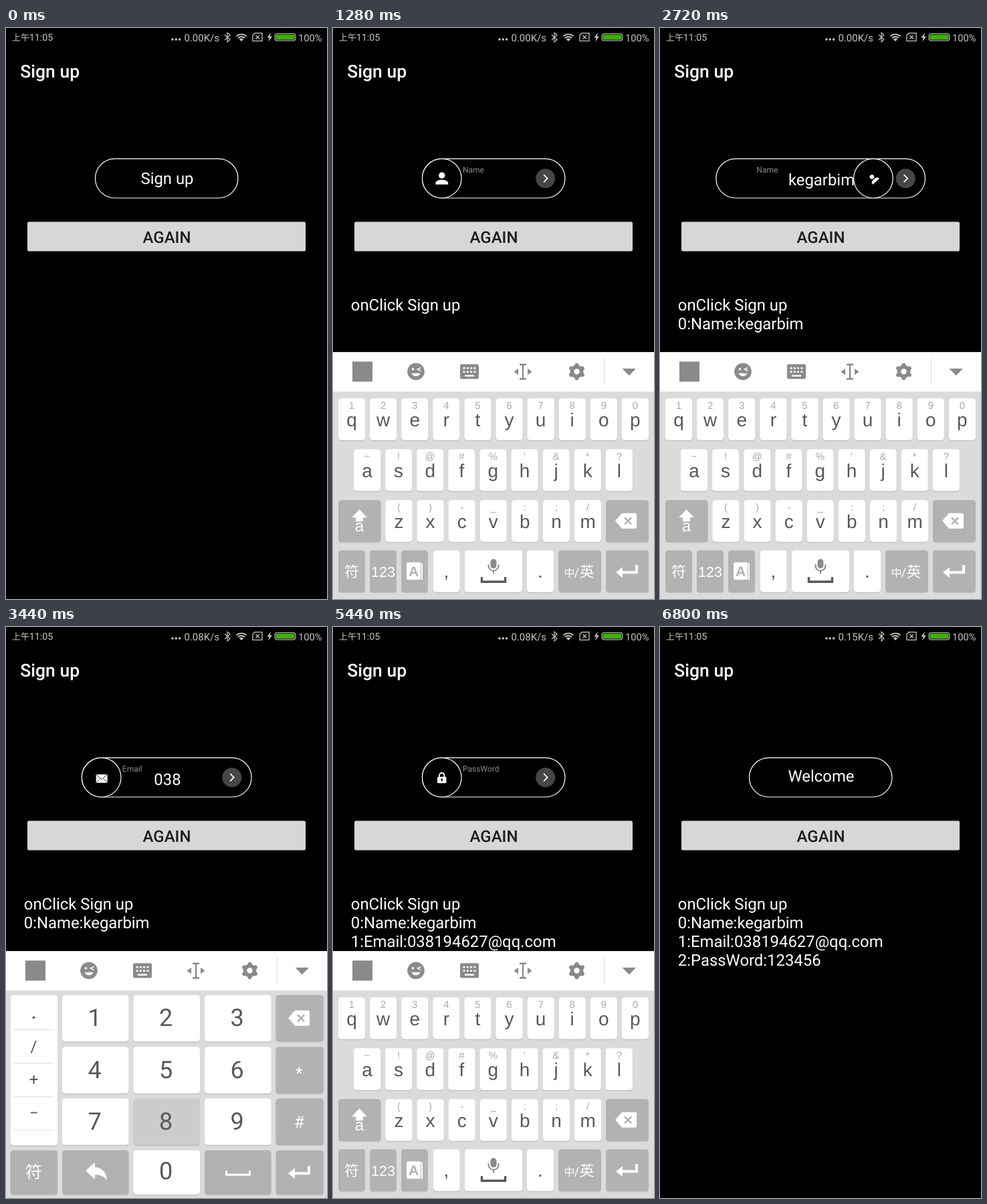
Recreate the animation shown at these times as an HTML page with a canvas. Size 480x853 px, loop 6.88 s.

```html
<!DOCTYPE html>
<html lang="en">
<head>
<meta charset="utf-8">
<title>Sign up</title>
<style>
  html, body { margin: 0; width: 100%; height: 100%; overflow: hidden; background: #000; }
  canvas { display: block; }
</style>
</head>
<body>
<canvas id="stage" width="480" height="853"></canvas>
<script>
const ctx = document.getElementById('stage').getContext('2d');
const LOOP = 6880, STEP = 80, CX = 240.2, CY = 224.7, R = 29.3, ROLL = 400, SIZE = 23.88;
const ROBOTO = 'Roboto, "Noto Sans CJK SC", "Noto Sans CJK", sans-serif';
const KEYS = '"Liberation Sans", "Noto Sans CJK SC", "Noto Sans CJK", sans-serif';
const GREY = '#8a8a8a', INK = '#585858', DARK = '#b2b2b2';
ctx.textRendering = 'geometricPrecision';

// Form steps: enter = circle rolls in, roll = circle rolls to the right end
const fields = [
  { label: 'Name', value: 'kegarbim', enter: 480, type: 1480, step: 110, roll: 2396, base: 235, icon: person },
  { label: 'Email', value: '038194627@qq.com', enter: 2800, type: 3240, step: 80, roll: 4480, base: 236, icon: envelope },
  { label: 'PassWord', value: '123456', enter: 4960, type: 5520, step: 80, roll: 5945, base: 241, icon: lock }
];

const clamp = v => Math.max(0, Math.min(1, v));
const ramp = (t, start, length) => clamp((t - start) / length);
const mix = (a, b, p) => a + (b - a) * p;

function text(s, x, y, size, color = '#fff', align = 'left', font = ROBOTO, weight = 400) {
  ctx.font = `${weight} ${size}px ${font}`;
  ctx.textAlign = align;
  ctx.fillStyle = color;
  ctx.fillText(s, x, y);
}
function box(x, y, w, h, r, color) {
  ctx.beginPath();
  ctx.roundRect(x, y, w, h, r);
  ctx.fillStyle = color;
  ctx.fill();
}
function disc(x, y, r, color) {
  ctx.beginPath();
  ctx.arc(x, y, r, 0, 7);
  ctx.fillStyle = color;
  ctx.fill();
}
function fill(d, color = '#fff') {
  ctx.fillStyle = color;
  ctx.fill(new Path2D(d));
}
function line(d, color = '#fff', width = 1.3) {
  ctx.strokeStyle = color;
  ctx.lineWidth = width;
  ctx.stroke(new Path2D(d));
}
function at(x, y, draw) {
  ctx.save();
  ctx.translate(x, y);
  draw();
  ctx.restore();
}

// Field icons, centred on the circle
function person() {
  disc(0, -4.5, 4.7, '#fff');
  fill('M-9.3 9V6.5C-9 3.5-4.5 2 0 2S9 3.5 9.3 6.5V9Z');
}
function envelope() {
  box(-8, -4.5, 17, 12.5, 1, '#fff');
  line('M-7.5 -4L0.5 3L8.5 -4M-7.5 7.5L-2 2M8.5 7.5L3 2', '#333', 1);
}
function lock() {
  box(-6.7, -1, 13.4, 9.6, 1, '#fff');
  line('M-3.7 0V-3A3.7 3.7 0 0 1 3.7 -3V0', '#fff', 1.8);
  disc(0, 3, 1.5, '#111');
  line('M0 3V6.3', '#111', 1.2);
}

function statusBar(t) {
  const c = '#c4c4c4';
  text('上午', 8.7, 19, 13.2, c);
  text('11:05', 70.3, 19.3, 14.3, c, 'right');
  const speed = t < 2880 ? '0.00' : t < 5760 ? '0.08' : '0.15';
  text(speed + 'K/s', 319, 19.5, 15, c, 'right');
  for (const x of [249, 254.3, 259.6]) disc(x, 17, 1.8, c);
  line('M327 10L335 17.5L331 21V7L335 10.5L327 18', c, 1.2);
  line('M344.5 12.3A11 11 0 0 1 359.5 12.3M347 15A7.3 7.3 0 0 1 357 15', c, 1.8);
  fill('M352 20L348.8 16.8A4.6 4.6 0 0 1 355.2 16.8Z', c);
  line('M372 7.7H383V19.3H369V10.7ZM373.5 11L379 16.5M379 11L373.5 16.5', c, 1.3);
  fill('M396 7L390.5 14.5H393.7L392 20.5L398 12.5H394.7Z', c);
  box(401.5, 8, 32, 11.5, 4, c);
  box(402.6, 9.1, 29.8, 9.3, 3, '#111');
  box(403.4, 9.9, 28.2, 7.7, 2.2, '#3fae08');
  text('100%', 437, 19.5, 14.7, c);
}

function typed(f, t) {
  let n = Math.floor((t - f.type) / f.step) + 1;
  if (f.label === 'Email' && n > 10) n = 10 + Math.max(0, Math.floor((t - 4320) / 27) + 1);
  return f.value.slice(0, Math.max(0, n));
}
function pillWidth(s) {
  ctx.font = `${SIZE}px ${ROBOTO}`;
  return Math.min(427, 213.5 + ctx.measureText(s).width);
}
function pill(width) {
  ctx.beginPath();
  ctx.roundRect(CX - width / 2, CY - R, width, 2 * R, R);
  ctx.strokeStyle = '#fff';
  ctx.lineWidth = 1.2;
  ctx.stroke();
}

function form(t) {
  const i = fields.findLastIndex(f => t > f.enter);
  const last = fields[fields.length - 1];
  if (i < 0) {
    pill(213.5);
    ctx.globalAlpha = 1 - ramp(t, 0, 480);
    text('Sign up', 241, 233, SIZE, '#fff', 'center');
    ctx.globalAlpha = 1;
    return;
  }
  if (t > 6400) {
    pill(mix(pillWidth(last.value), 213.5, ramp(t, 6400, 320)));
    ctx.globalAlpha = ramp(t, 6400, 400);
    text('Welcome', 241, 231, SIZE, '#fff', 'center');
    ctx.globalAlpha = 1;
    return;
  }
  const f = fields[i], s = typed(f, t);
  const enter = ramp(t, f.enter, ROLL), roll = ramp(t, f.roll, ROLL);
  const before = i ? pillWidth(fields[i - 1].value) : 213.5;
  const width = enter < 1 ? mix(before, 213.5, enter) : pillWidth(s);
  const left = CX - width / 2, right = left + width;

  pill(width);
  ctx.globalAlpha = enter;
  text(f.label, left + 60.5, 215.5, 12, '#8c8c8c');
  disc(right - 29.3, CY, 14.5, '#464646');
  at(right - 29.3, CY, () => line('M-2.6 -5.6L3 0L-2.6 5.6', '#fff', 1.7));
  ctx.globalAlpha = 1;
  if (f === last) {
    for (let k = 0; k < s.length; k++)
      text('*', 257 - 11 * s.length + 22 * k, f.base, SIZE, '#fff', 'center');
  } else {
    text(s, 241.5, f.base, SIZE, '#fff', 'center');
  }

  const p = enter < 1 ? 1 - enter : roll;
  const x = mix(left + R, right - R, p);
  disc(x, CY, R, '#000');
  ctx.strokeStyle = '#fff';
  ctx.lineWidth = 1.2;
  ctx.stroke();
  at(x, CY, () => {
    ctx.rotate(-0.9 * p);
    ctx.scale(1 - 0.38 * p, 1 - 0.38 * p);
    f.icon();
  });
}

function log(t) {
  const lines = t < 400 ? [] : ['onClick Sign up'];
  fields.forEach((f, i) => { if (t > f.roll) lines.push(`${i}:${f.label}:${f.value}`); });
  lines.forEach((s, i) => text(s, 26.8, 422 + 28 * i, SIZE));
}

// Keyboard parts use y measured from the top of the toolbar
function toolbar(suggest) {
  box(0, 0, 480, 59, 0, '#fff');
  box(405, 9, 1, 40, 0, '#ddd');
  if (suggest) {
    ctx.save();
    ctx.beginPath();
    ctx.rect(0, 0, 405, 59);
    ctx.clip();
    ['qq.com', '163.com', '126.com'].forEach((s, k) => text(s, [21, 158.5, 303][k], 41, 30.2, INK));
    ctx.restore();
    disc(442.5, 29, 12.3, GREY);
    line('M438 24.5L447 33.5M447 24.5L438 33.5', '#fff', 2.4);
    return;
  }
  box(29, 14, 30, 30, 0, GREY);
  disc(124, 29, 12.8, GREY);
  disc(119.5, 25.5, 1.8, '#fff');
  line('M131.5 23L126.5 25.5L131.5 28', '#fff', 1.5);
  fill('M117.5 31.5H130.5A6.8 6.3 0 0 1 117.5 31.5Z');
  box(190, 18, 28, 22, 2.5, GREY);
  for (let k = 0; k < 8; k++) box(194.5 + k % 4 * 5.3, k < 4 ? 22.5 : 28, 3, 2.6, 0, '#fff');
  box(197, 34, 14, 2.4, 0, '#fff');
  line('M279 18.5H289M284 18.5V40M279 40H289', GREY, 2.4);
  fill('M277 24.5V34L270.5 29.2ZM291 24.5V34L297.5 29.2Z', GREY);
  gear(364.5, 29);
  fill('M432.5 24.5H453L442.8 35Z', GREY);
}
function gear(x, y) {
  let d = '';
  for (let k = 0; k < 24; k++) {
    const a = (k + 0.5) * Math.PI / 12, r = k % 4 === 1 || k % 4 === 0 ? 12.7 : 9.8;
    const turn = a - Math.PI / 4 + Math.PI / 12 + Math.PI / 12;
    d += `${k ? 'L' : 'M'}${x + r * Math.sin(turn)} ${y - r * Math.cos(turn)}`;
  }
  fill(d + 'Z', GREY);
  disc(x, y, 4.2, '#fff');
}
function key(x, y, w, h, color = '#fff') {
  box(x, y + 1.5, w, h, 4.5, '#c1c1c1');
  box(x, y, w, h, 4.5, color);
}
const tint = (c, down) => c === down ? '#ccc' : '#fff';

function enterIcon(x, y) {
  fill('M14 -10H17V3H-6V9L-16 1L-6 -7V-1H13V-10Z');
}
function deleteIcon() {
  fill('M-17 0L-7 -11.5H13Q15 -11.5 15 -9.5V9.5Q15 11.5 13 11.5H-7Z');
  line('M-3 -5L7 5M7 -5L-3 5', DARK, 2.6);
}

function letters(down) {
  const rows = [
    ['qwertyuiop', '1234567890', 8, 69],
    ['asdfghjkl', "~!@#%'&*?", 31, 145],
    ['zxcvbnm', '()-_:;/', 78.5, 221]
  ];
  for (const [chars, hints, x0, y] of rows) {
    [...chars].forEach((c, k) => {
      const x = x0 + 47.1 * k, pressed = down === hints[k] ? hints[k] : c;
      key(x, y, 40, 62.5, tint(pressed, down));
      text(hints[k], x + 20, y + 15.5, 15, '#a8a8a8', 'center', KEYS);
      text(c, x + 20, y + 42, 28, INK, 'center', KEYS);
    });
  }
  key(8, 221, 63.5, 62.5, DARK);
  fill('M39.5 235L51 247H45V253H34V247H28Z');
  text('a', 39.5, 268, 24, '#fff', 'center', KEYS);
  key(408, 221, 64, 62.5, DARK);
  at(439, 252, deleteIcon);

  for (const [x, w, c] of [[8, 40, DARK], [55, 40, DARK], [102, 40, DARK], [150, 39.5],
    [197, 86], [290, 40], [337, 64, DARK], [408, 64, DARK]]) key(x, 296, w, 62.5, c);
  text('符', 28, 336, 22, '#fff', 'center');
  text('123', 75, 335.5, 21.5, '#fff', 'center', KEYS);
  box(114, 315, 20, 26, 2, '#fff');
  box(110, 316, 22, 26, 2, DARK);
  box(110, 314, 21, 26, 2, '#fff');
  text('A', 120.5, 335, 21, DARK, 'center', KEYS, 700);
  text(',', 169.5, 337, 28, INK, 'center', KEYS);
  text('.', 310, 337, 28, INK, 'center', KEYS);
  box(235.5, 309, 9, 14, 4.5, GREY);
  line('M232.5 317V319A7.5 7.5 0 0 0 247.5 319V317M240 326.5V331', GREY, 2);
  line('M222.5 336V343H257.5V336', INK, 3.4);
  text('中', 353.5, 336, 16, '#fff', 'center');
  text('/', 364.5, 336, 19, '#fff', 'center');
  text('英', 379.5, 336, 22, '#fff', 'center');
  at(439, 328, enterIcon);
}

function digits(down) {
  const cols = [84, 190.5, 297], rows = [65.5, 143, 220, 297.5];
  key(6.5, 65.5, 70.5, 224.5);
  disc(41.5, 99, 1.9, INK);
  ['/', '+', '−'].forEach((c, k) => text(c, 41.5, 150.6 + 49.3 * k, 24, INK, 'center'));
  for (let k = 0; k < 4; k++) box(11, 117 + 50 * k, 61, 1, 0, '#ddd');
  for (let n = 1; n < 10; n++) {
    const x = cols[(n - 1) % 3], y = rows[Math.floor((n - 1) / 3)];
    key(x, y, 99.5, 69.5, tint(String(n), down));
    text(n, x + 48.5, y + 46.5, 36, INK, 'center');
  }
  rows.forEach((y, k) => key(403.5, y, 71.5, k < 3 ? 69.5 : 66, DARK));
  at(439, 100, deleteIcon);
  text('*', 438.5, 191, 25, '#fff', 'center');
  text('#', 438.5, 264, 25, '#fff', 'center');
  at(438, 331, enterIcon);
  key(6.5, 297.5, 70.5, 66, DARK);
  text('符', 41.5, 338.5, 25, '#fff', 'center');
  key(84, 297.5, 99.5, 66, DARK);
  fill('M119 328L133 315.5V323C144 323 150 331 151 342C146 336 141 334 133 334V341Z');
  key(190.5, 297.5, 99.5, 66, tint('0', down));
  text('0', 239, 340.5, 36, INK, 'center');
  key(297, 297.5, 99.5, 66, DARK);
  line('M329.5 328V334H364.5V328', '#fff', 3);
}

function keyboard(t) {
  const rise = 1 - ramp(t, 960, 320), drop = ramp(t, 6000, 247);
  if (t < 1000 || drop === 1) return;
  const numeric = t >= 3120 && t < 3920 || t >= 5520;
  const active = fields.find(f => t >= f.type && t < f.type + f.step * Math.min(10, f.value.length));
  const down = active && typed(active, t).at(-1);
  at(0, 484.3 + 369 * (rise ** 2 + drop ** 3), () => {
    box(0, 0, 480, 400, 0, '#dbdbdb');
    toolbar(t >= 4160 && t < 4400);
    (numeric ? digits : letters)(down);
  });
}

function draw(now) {
  const t = Math.floor(now % LOOP / STEP) * STEP;
  box(0, 0, 480, 853, 0, '#000');
  statusBar(t);
  text('Sign up', 21.3, 74, 26.5, '#fff', 'left', ROBOTO, 500);
  form(t);
  box(32, 289.5, 416, 44, 2.5, '#d7d7d7');
  text('AGAIN', 240.5, 321, 24, '#1b1b1b', 'center', ROBOTO, 500);
  log(t);
  keyboard(t);
}

let start;
function tick(now) {
  start ??= now;
  draw(now - start);
  requestAnimationFrame(tick);
}
requestAnimationFrame(tick);
</script>
</body>
</html>
```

**Problem details**
All lines of the records containing "pillWidth" should be shown.

**Answer to this problem**
function pillWidth(s) {
    pill(mix(pillWidth(last.value), 213.5, ramp(t, 6400, 320)));
  const before = i ? pillWidth(fields[i - 1].value) : 213.5;
  const width = enter < 1 ? mix(before, 213.5, enter) : pillWidth(s);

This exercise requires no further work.